New data spotlight points to more than ten-fold increase in reported losses in last 12 months
Since October 2020, consumers have reported losing more than $80 million to cryptocurrency investment scams, an increase of more than ten-fold year-over-year, according to a new data analysis from the Federal Trade Commission.
In a new consumer protection data spotlight, the FTC breaks down the contents of nearly 7,000 reports received from consumers about these scams in the last quarter of 2020 and the first quarter of 2021. The median amount consumers reported losing to the scams was $1,900.
The spotlight notes that cryptocurrency investment scams take on a variety of forms, sometimes starting as offers of investment “tips” or “secrets” in online message boards that lead people to bogus investment websites. Another common form of the scam involves a promise that a celebrity associated with cryptocurrency will multiply any cryptocurrency you send to their wallet and send it back. In fact, consumers reported losing more than $2 million to Elon Musk impersonators alone since October.
The spotlight notes that consumers age 20 to 49 were over five times more likely than older age groups to report losing money to a cryptocurrency investment scam, and that in the six-month period covered by the spotlight, consumers in their 20s and 30s lost more money to investment scams than any other form of fraud. More than half of their investment scam losses were in cryptocurrency.
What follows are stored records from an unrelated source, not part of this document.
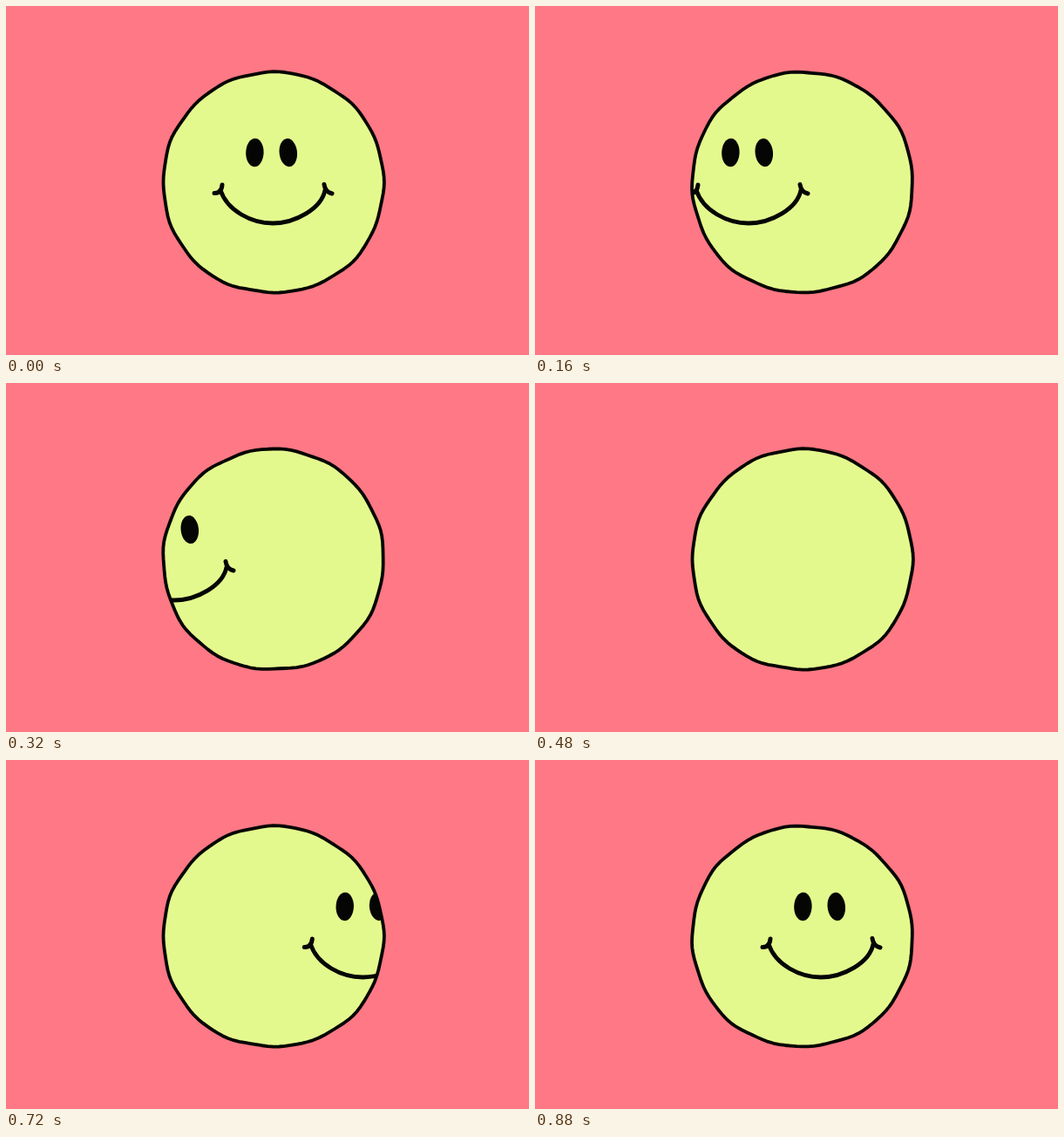
Animation of 600 by 400 pixels, one loop 960 ms. Source, as an HTML page with a canvas:

```html
<!DOCTYPE html>
<html lang="en">
<head>
<meta charset="utf-8">
<title>Turning smiley</title>
<style>
  html, body { margin: 0; width: 100%; height: 100%; overflow: hidden; background: #ff7885; }
  canvas { display: block; }
</style>
</head>
<body>
<canvas id="stage" width="600" height="400"></canvas>
<script>
const ctx = document.getElementById('stage').getContext('2d');
const STEP = 80, STEPS = 12, VARIANTS = 3;
const CX = 306.8, CY = 201.9, R = 126.3;
const INK = '#050504';

// The face leaves on the left, passes behind the ball and returns on the right
const turn = [[0, 0], [2, -61], [4, -113], [6, -200], [7, 194], [10, 58], [11, 22]];

function shiftAt(step) {
  const next = turn.findIndex(([at]) => at >= step);
  const [toStep, to] = turn[next];
  if (toStep === step) return to;
  const [fromStep, from] = turn[next - 1];
  return from + (to - from) * (step - fromStep) / (toStep - fromStep);
}

// Circle with fuller lower cheeks and a slight hand-drawn wobble
function makeOutline(variant) {
  const path = new Path2D();
  for (let degree = 0; degree < 360; degree += 3) {
    const a = degree * Math.PI / 180;
    const cheeks = 1.2 * Math.sin(2 * a) ** 2 * (1 + Math.sin(a));
    const wobble = .4 * Math.cos(9 * a + 2 * variant) + .4 * Math.cos(16 * a + 4 * variant);
    const radius = R + cheeks + wobble;
    path.lineTo(CX + radius * Math.cos(a), CY + radius * Math.sin(a));
  }
  path.closePath();
  return path;
}

const outlines = Array.from({ length: VARIANTS }, (_, variant) => makeOutline(variant));
const smile = new Path2D('M246 211C254 235 282 249 306 249C332 249 362 232 366 211');
const curls = new Path2D('M248 205Q247 215 239 214.5M365 204.5Q366 213 374 215');

function stroke(path, width) {
  ctx.lineWidth = width;
  ctx.stroke(path);
}

function drawEye(x, tilt) {
  ctx.beginPath();
  ctx.ellipse(x, 168, 10.2, 16.2, tilt, 0, Math.PI * 2);
  ctx.fill();
}

function drawFace(shift) {
  ctx.translate(shift, 0);
  ctx.fillStyle = INK;
  drawEye(285.4, .03);
  drawEye(323.8, -.1);
  stroke(smile, 4.8);
  stroke(curls, 5);
}

function draw(time) {
  const step = Math.floor(time / STEP) % STEPS;
  const outline = outlines[step % VARIANTS];
  ctx.fillStyle = '#ff7885';
  ctx.fillRect(0, 0, 600, 400);
  ctx.strokeStyle = INK;
  ctx.lineCap = ctx.lineJoin = 'round';
  ctx.fillStyle = '#e4f98d';
  ctx.fill(outline);
  ctx.save();
  ctx.clip(outline);
  drawFace(shiftAt(step));
  ctx.restore();
  stroke(outline, 3.8);
}

let start;
function tick(now) {
  start ??= now;
  draw(now - start);
  requestAnimationFrame(tick);
}
draw(0);
requestAnimationFrame(tick);
</script>
</body>
</html>
```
The FTC has more information for consumers about cryptocurrency investment scams, and how to avoid them, at ftc.gov/cryptocurrency.
Cryptocurrency investment scam reports at record level: 5 facts suggest caution
By: Lesley Fair | May 17, 2021
Thinking about adding cryptocurrency to your investment portfolio? The number of Americans investing in cryptocurrency has increased. But as a new FTC Consumer Protection Data Spotlight suggests, the number who report getting stung by cryptocurrency investment scams has skyrocketed. You’ll want to read the Data Spotlight in detail, but here are five facts that suggests caution before sinking your savings into cryptocurrency.
- Consumers report losing millions to cryptocurrency scams. Since October 2020, nearly 7,000 consumers have reported losses to cryptocurrency scams totaling more than $80 million with a reported median loss of $1,900. Compared to the same period a year earlier, that’s about 12 times the number of reports and nearly 1,000% more in reported losses.
- Cryptocurrency scammers blend into the scene. Cryptocurrency enthusiasts tend to congregate online to talk about their shared interest. But reports from defrauded consumers suggest that some sites can raise concerns. Is the author of that post just a friendly person sharing an investment “tip” or is he or she part of a ploy to draw consumers into a scam? Prospective investors also need to take supposed “success stories” from endorsers with a hearty helping of salt. There’s no way to verify they’re telling the truth.
- A celebrity’s name is no guarantee of legitimacy. Crypto crooks may try to cover their con by stealing the name of a newsmaker or business leader – for example, by falsely claiming the celebrity will “multiply” the cryptocurrency a consumer sends. Case in point: In just the past six months, people have reportedly sent more than $2 million in cryptocurrency to Elon Musk impersonators.
- (Cyber) romance and (crypto) finance can be a combustible combination. Fraudsters have been known to use the artifice of long-distance love to gain a person’s trust only to reel them into a cryptocurrency investment scam. According to the Data Spotlight, about 20% of the money people reported losing through romance scams since October 2020 was sent in the form of cryptocurrency – and many of them thought they were making an investment recommended by their supposed sweetheart.
- Younger investors may be at particular risk. Since October 2020, people between 20 and 49 were over five times more likely to report losing money to cryptocurrency investment scams than older consumers. What’s more, those in their 20s and 30s reported losing far more money on investment scams than on any other type of fraud – and more than half of their reported investment scam losses were in cryptocurrency. But that doesn’t mean that consumers over 50 weren’t affected, too. Members of that age group were far less likely to report losing money on cryptocurrency investment scams. However, when they did lose money, their individual losses were higher, with a reported median loss of $3,250.